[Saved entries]

Segment Open

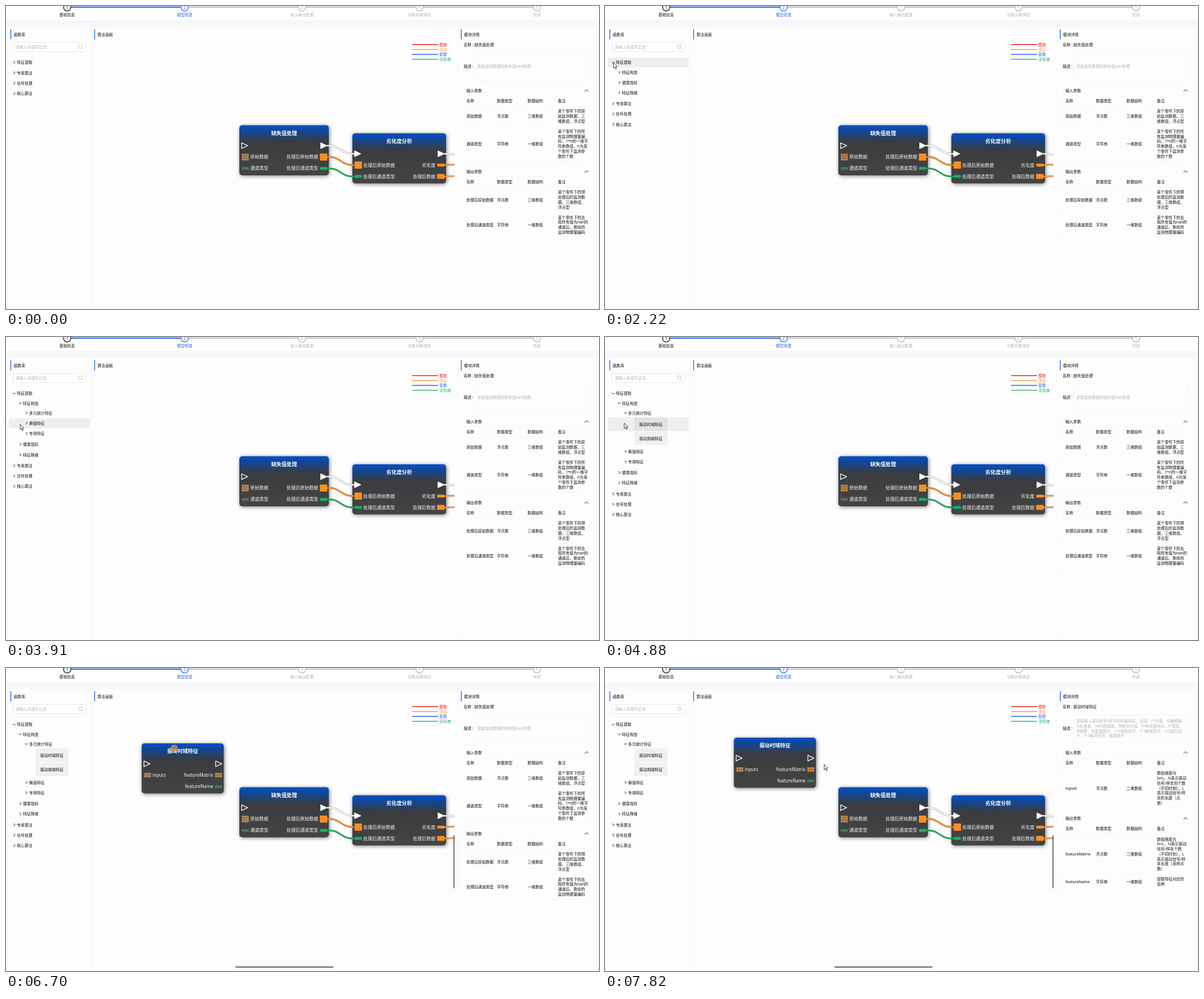
An HTML page with a canvas for the animation above (8000 ms loop, 1047 px wide and 535 px high).

```html
<!DOCTYPE html>
<html lang="zh-CN">
<head>
<meta charset="utf-8">
<style>
html, body { margin: 0; width: 100%; height: 100%; overflow: hidden; background: #f6f7f9; }
canvas { display: block; }
</style>
</head>
<body>
<canvas id="stage" width="1047" height="535"></canvas>
<script>
const g = document.getElementById('stage').getContext('2d');
const FONT = '"Noto Sans", "Noto Sans CJK SC", "Noto Sans CJK", sans-serif';
const LOOP = 8000;
const BLUE = '#2a66e4', ORANGE = '#f98a1c', GREEN = '#12ab5c', INK = '#0c0c0d', PALE = '#b0b2b6';
const OPEN_TIMES = [1360, 3350, 4450];
const DROP = 5860, SELECT = 7050;
const PRESSES = [[1360, 2220], [3350, 3700], [4450, 4700], [5350, DROP], [6600, SELECT]];

// time, x, y of the pointer tip
const PATH = [
  [130, 903, 103], [550, 420, 112], [900, 20, 102], [1160, 15, 100], [2950, 15, 100], [3030, 25, 117],
  [3700, 25, 117], [3910, 25, 154], [4120, 30, 150], [4300, 36, 134], [4700, 36, 134], [4880, 34, 152],
  [4950, 36, 153], [5250, 78, 156], [5400, 78, 156], [5790, 236, 146], [5860, 241, 143.5],
  [5930, 241, 143.5], [6400, 298, 153], [6630, 298, 153], [6700, 297, 142], [7000, 285, 132],
  [7150, 285, 132], [7400, 349, 177], [7820, 387, 170]
];

// label, depth, number of opened levels needed; depth 3 is a draggable leaf
const TREE = [
  ['特征提取', 0, 0], ['特征构造', 1, 1], ['多元统计特征', 2, 2], ['振动时域特征', 3, 3],
  ['振动频域特征', 3, 3], ['熵值特征', 2, 2], ['专用特征', 2, 2], ['健康指标', 1, 1],
  ['特征降维', 1, 1], ['专用算法', 0, 0], ['信号处理', 0, 0], ['核心算法', 0, 0]
];

const DETAILS = [
  {
    name: '缺失值处理',
    about: ['原始监测数据的缺失值nan处理'],
    tables: [
      [['原始数据', '浮点数', '三维数组', '某个零件下的原|始监测数据，三|维数组，浮点型'],
       ['通道类型', '字符串', '一维数组', '某个零件下的所|有监测物理量编|码，1*n的一维字|符串数组，n为某|个零件下监测参|数的个数']],
      [['处理后原始数据', '浮点数', '三维数组', '某个零件下的预|处理后的监测数|据，三维数组，|浮点型'],
       ['处理后通道类型', '字符串', '一维数组', '某个零件下的去|除所有值为nan的|通道后，剩余的|监测物理量编码']]
    ]
  },
  {
    name: '振动时域特征',
    about: ['提取输入振动信号/样本的时域特征，包括：f1均值、f2峰峰值、',
      'f3标准差、f4方根幅值、f5绝对均值、f6有效值RMS、f7歪度、',
      'f8峭度、f9歪度因子、f10峭度因子、f11峰度因子、f12波形因',
      '子、f13脉冲因子、裕度因子'],
    tables: [
      [['inputs', '浮点数', '二维数组', '数组维度为|N×L，N表示振动|信号/样本的个数|（不同时刻），L|表示振动信号/样|本的长度（点|数）']],
      [['featureMatrix', '浮点数', '二维数组', '数组维度为|N×L，N表示振动|信号/样本个数|（不同时刻），L|表示振动信号/样|本长度（采样点|数）'],
       ['featureName', '字符串', '一维数组', '提取特征对应的|名称']]
    ]
  }
];

const ramp = (t, a, b) => Math.min(1, Math.max(0, (t - a) / (b - a)));

function text(s, x, y, color = INK, size = 6.85, align = 'left', weight = 400) {
  g.font = `${weight} ${size}px ${FONT}`;
  g.textAlign = align;
  g.fillStyle = color;
  g.fillText(s, x, y + size * 0.38);
}

function rect(x, y, w, h, fill, r = 0, stroke) {
  g.beginPath();
  g.roundRect(x, y, w, h, r);
  if (fill) { g.fillStyle = fill; g.fill(); }
  if (stroke) { g.strokeStyle = stroke; g.lineWidth = 1; g.stroke(); }
}

function line(points, color, width = 1) {
  g.beginPath();
  points.forEach(p => g.lineTo(...p));
  g.strokeStyle = color;
  g.lineWidth = width;
  g.stroke();
}

function circle(x, y, r, fill, stroke, width = 1) {
  g.beginPath();
  g.arc(x, y, r, 0, 7);
  if (fill) { g.fillStyle = fill; g.fill(); }
  if (stroke) { g.strokeStyle = stroke; g.lineWidth = width; g.stroke(); }
}

function pointerAt(t) {
  const i = PATH.findIndex(p => p[0] > t);
  if (i < 0) return PATH[PATH.length - 1].slice(1);
  if (!i) return null;
  const [t0, x0, y0] = PATH[i - 1], [t1, x1, y1] = PATH[i], k = ramp(t, t0, t1);
  return [x0 + (x1 - x0) * k, y0 + (y1 - y0) * k];
}

function drawFrame() {
  rect(0, 0, 1047, 535, '#f6f7f9');
  rect(0, 0, 1047, 24.5, '#fff');
  [[3, 147.5], [152, 645.5], [799, 244.5]].forEach(([x, w]) => rect(x, 37, w, 497, '#fdfdfd', 2));

  ['基础信息', '模型搭建', '输入输出配置', '功能对象绑定', '完成'].forEach((label, i) => {
    const x = 108 + i * 207.35, color = [INK, BLUE][i] || PALE;
    if (i < 4) line([[x + 7, 2], [x + 200.5, 2]], i ? '#bfc1c5' : BLUE, 2);
    circle(x, 2.5, 6.3, '#fff', color, 1.3);
    text(i + 1, x, 2.5, color, 7, 'center');
    text(label, x, 15.5, color, 6.85, 'center');
  });

  [['函数库', 8], ['算法画板', 156], ['模块详情', 803.3]].forEach(([label, x]) => {
    rect(x - 0.2, 41, 1.4, 18, BLUE);
    text(label, x + 5.5, 50.3);
  });

  rect(12.5, 64.5, 128, 16, '#fff', 2, '#e8e9ec');
  text('请输入关键字过滤', 17, 72.5, PALE);
  circle(131.3, 71.8, 3.3, null, PALE, 0.8);
  line([[133.6, 74.2], [135.6, 76.2]], PALE, 0.8);

  [['整数', '#f51d1d'], ['浮点', ORANGE], ['复数', '#2a5cf0'], ['字符串', GREEN]].forEach(([label, color], i) => {
    const y = 68.3 + i * 8.6;
    line([[717, y], [763, y]], color, 1.4);
    text(label, 765, y + 0.2, color);
  });
}

function drawTree(t, pointer) {
  const opened = OPEN_TIMES.filter(a => t >= a).length;
  let y = 0, last = null;
  for (const [label, depth, need] of TREE) {
    if (need > opened) continue;
    const leaf = depth === 3, half = leaf ? 12 : 8.6;
    if (last === null) y = 99.7;
    else if (leaf) y += last === 3 ? 25 : 20;
    else if (last === 3) y += 23;
    else y += depth > last ? 17.2 : depth < last ? 19.2 : 18.2;
    last = depth;

    if (pointer && pointer[0] < 148 && Math.abs(pointer[1] - y) < half) rect(5, y - half, 143, half * 2, '#eeeeee');
    if (leaf) {
      rect(52, y - 12, 58.5, 24, 'rgba(0,0,0,.05)', 2);
      text(label, 81, y, INK, 6.85, 'center');
      continue;
    }
    const x = 14.5 + depth * 10.8;
    const isOpen = opened > depth && TREE.findIndex(r => r[0] === label) === depth;
    line(isOpen ? [[x - 2.2, y - 1], [x, y + 1.2], [x + 2.2, y - 1]]
      : [[x - 1, y - 2.3], [x + 1.3, y], [x - 1, y + 2.3]], INK, 1);
    text(label, x + 4.7, y);
  }
}

function link(x, y, color) {
  g.beginPath();
  g.moveTo(x, y);
  g.bezierCurveTo(x + 27, y, x + 21, y + 14.5, x + 48, y + 14.5);
  g.strokeStyle = 'rgba(90,90,90,.6)';
  g.lineWidth = 3.4;
  g.stroke();
  g.strokeStyle = color;
  g.lineWidth = 2.3;
  g.stroke();
}

function port(kind, x, y, on) {
  if (kind === 'flow') {
    g.beginPath();
    g.moveTo(x - 5, y - 5);
    g.lineTo(x + 5.7, y);
    g.lineTo(x - 5, y + 5);
    g.closePath();
    g.strokeStyle = '#f4f4f4';
    g.lineWidth = 1.3;
    g.lineJoin = 'round';
    g.stroke();
    if (on) { g.fillStyle = '#fff'; g.fill(); }
    g.lineJoin = 'miter';
    return;
  }
  // kinds: cube 3x3, grid 3x2, float and string 3x1
  const rows = { cube: 3, grid: 2 }[kind] || 1, pill = rows === 1;
  const color = kind === 'string' ? GREEN : ORANGE;
  const h = rows * 4 + (pill ? 1.4 : 0.6);
  rect(x - 6.6, y - h / 2, 13.2, h, on ? color : pill ? '#56635c' : '#736b62', pill ? 2.2 : 1);
  const s = on ? 1.4 : pill ? 2.1 : 2.7;
  const dot = on ? (kind === 'string' ? '#55c48c' : '#ffb35e') : pill ? '#2f9d63' : '#e08a35';
  for (let r = 0; r < rows; r++) for (let c = -1; c < 2; c++) {
    rect(x + c * 4.1 - s / 2, y + (r - (rows - 1) / 2) * 4 - s / 2, s, s, dot, 0.4);
  }
}

// ports: [kind, side, row, label, connected]
function node(title, x, y, w, ports) {
  g.save();
  g.shadowColor = 'rgba(0,0,0,.5)';
  g.shadowBlur = 7;
  g.shadowOffsetX = g.shadowOffsetY = 1.2;
  const fill = g.createLinearGradient(0, y, 0, y + 88.5);
  fill.addColorStop(0, '#0850c4');
  fill.addColorStop(0.1, '#0d489f');
  fill.addColorStop(0.33, '#3a3c3f');
  fill.addColorStop(1, '#444444');
  rect(x, y, w, 88.5, fill, 5);
  g.restore();
  text(title, x + w / 2, y + 13.8, '#fff', 9.1, 'center', 700);
  for (const [kind, side, row, label, on] of ports) {
    const py = y + 36.2 + row * 20;
    const px = side ? x + w - 9.3 : x + (kind === 'flow' ? 9 : 10.5);
    port(kind, px, py, on);
    if (label) text(label, side ? px - 9.5 : px + 8.7, py - 0.4, '#f5f5f5', 8, side ? 'right' : 'left');
  }
}

function drawBoard(t, pointer) {
  g.save();
  g.beginPath();
  g.rect(153, 60, 639, 474);
  g.clip();
  node('缺失值处理', 412, 210.5, 158, [
    ['flow', 0, 0], ['flow', 1, 0, '', 1], ['cube', 0, 1, '原始数据'], ['cube', 1, 1, '处理后原始数据', 1],
    ['string', 0, 2, '通道类型'], ['string', 1, 2, '处理后通道类型', 1]]);
  node('劣化度分析', 611.5, 224.7, 165.5, [
    ['flow', 0, 0, '', 1], ['flow', 1, 0, '', 1], ['cube', 0, 1, '处理后原始数据', 1], ['float', 1, 1, '劣化度', 1],
    ['string', 0, 2, '处理后通道类型', 1], ['grid', 1, 2, '处理后数据', 1]]);
  [['#fafafa', 246.5], [ORANGE, 266.3], [GREEN, 286.6]].forEach(([color, y], i) => {
    link(567, y, color);
    const ends = [[774, y + 14.5], [792, y + (i ? 13.8 : 15.2)]];
    line(ends, 'rgba(90,90,90,.6)', 3.4);
    line(ends, i ? '#f0a055' : color, 2.3);
  });

  if (t >= DROP) {
    let x = 240.5, y = 144;
    if (t >= 6630) [x, y] = t < SELECT ? [pointer[0] - 57.5, pointer[1] - 9] : [227.5, 123];
    node('振动时域特征', x, y, 145, [
      ['flow', 0, 0], ['flow', 1, 0], ['grid', 0, 1, 'inputs'],
      ['grid', 1, 1, 'featureMatrix'], ['string', 1, 2, 'featureName']]);
  }

  g.globalAlpha = t < 3000 ? ramp(t, 200, 400) * (1 - ramp(t, 900, 1160)) : ramp(t, DROP, 6020);
  rect(790.3, 295, 1.3, 94, '#2c2c2c', 0.6);
  rect(405, 527.3, 173, 1.4, '#2c2c2c', 0.6);
  g.restore();
}

function drawDetails({ name, about, tables }) {
  const rule = y => line([[808, y], [1033, y]], '#f5f6f7');
  const columns = [813, 866.8, 920.8, 974.5];
  text('名称 : ' + name, 808, 68.5);
  text('描述 :', 808, 106.5);
  rect(827.5, 82.5, 203, 49, '#fdfdfd', 2, '#f3f4f5');
  about.forEach((s, i) => text(s, 832, 106.7 + (i - (about.length - 1) / 2) * 8.7, PALE));
  let y = 149.3;
  tables.forEach((rows, i) => {
    text(i ? '输出参数' : '输入参数', 813, y);
    line([[1021.5, y + 1.8], [1025, y - 1.8], [1028.5, y + 1.8]], INK, 0.9);
    rule(y + 9);
    ['名称', '数据类型', '数据结构', '备注'].forEach((s, c) => text(s, columns[c], y + 18.1));
    y += 27.5;
    rule(y);
    for (const row of rows) {
      const notes = row[3].split('|'), h = notes.length * 8.75 + 9.2, mid = y + h / 2;
      row.slice(0, 3).forEach((s, c) => text(s, columns[c], mid));
      notes.forEach((s, n) => text(s, columns[3], mid + (n - (notes.length - 1) / 2) * 8.75));
      y += h;
      rule(y);
    }
    y += 18.4;
  });
}

function drawPointer(t, [x, y]) {
  g.beginPath();
  [[0, 0], [0, 9.5], [2.2, 7.6], [3.8, 11], [5.3, 10.3], [3.8, 7], [6.7, 6.8]].forEach(([a, b]) => g.lineTo(x + a, y + b));
  g.closePath();
  g.fillStyle = '#fff';
  g.fill();
  g.strokeStyle = '#111';
  g.lineWidth = 0.8;
  g.stroke();
  if (PRESSES.some(([a, b]) => t >= a && t < b)) circle(x, y, 6.8, 'rgba(205,150,90,.72)');
}

function draw(now) {
  const t = now % LOOP, pointer = pointerAt(t);
  drawFrame();
  drawTree(t, pointer);
  drawBoard(t, pointer);
  drawDetails(DETAILS[t < SELECT ? 0 : 1]);
  if (pointer) drawPointer(t, pointer);
}

let start;
function tick(now) {
  start ??= now;
  draw(now - start);
  requestAnimationFrame(tick);
}
draw(0);
requestAnimationFrame(tick);
</script>
</body>
</html>
```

Segment Closed

Scan the records above and count the lines that contain "lineWidth". No text besides the count.

7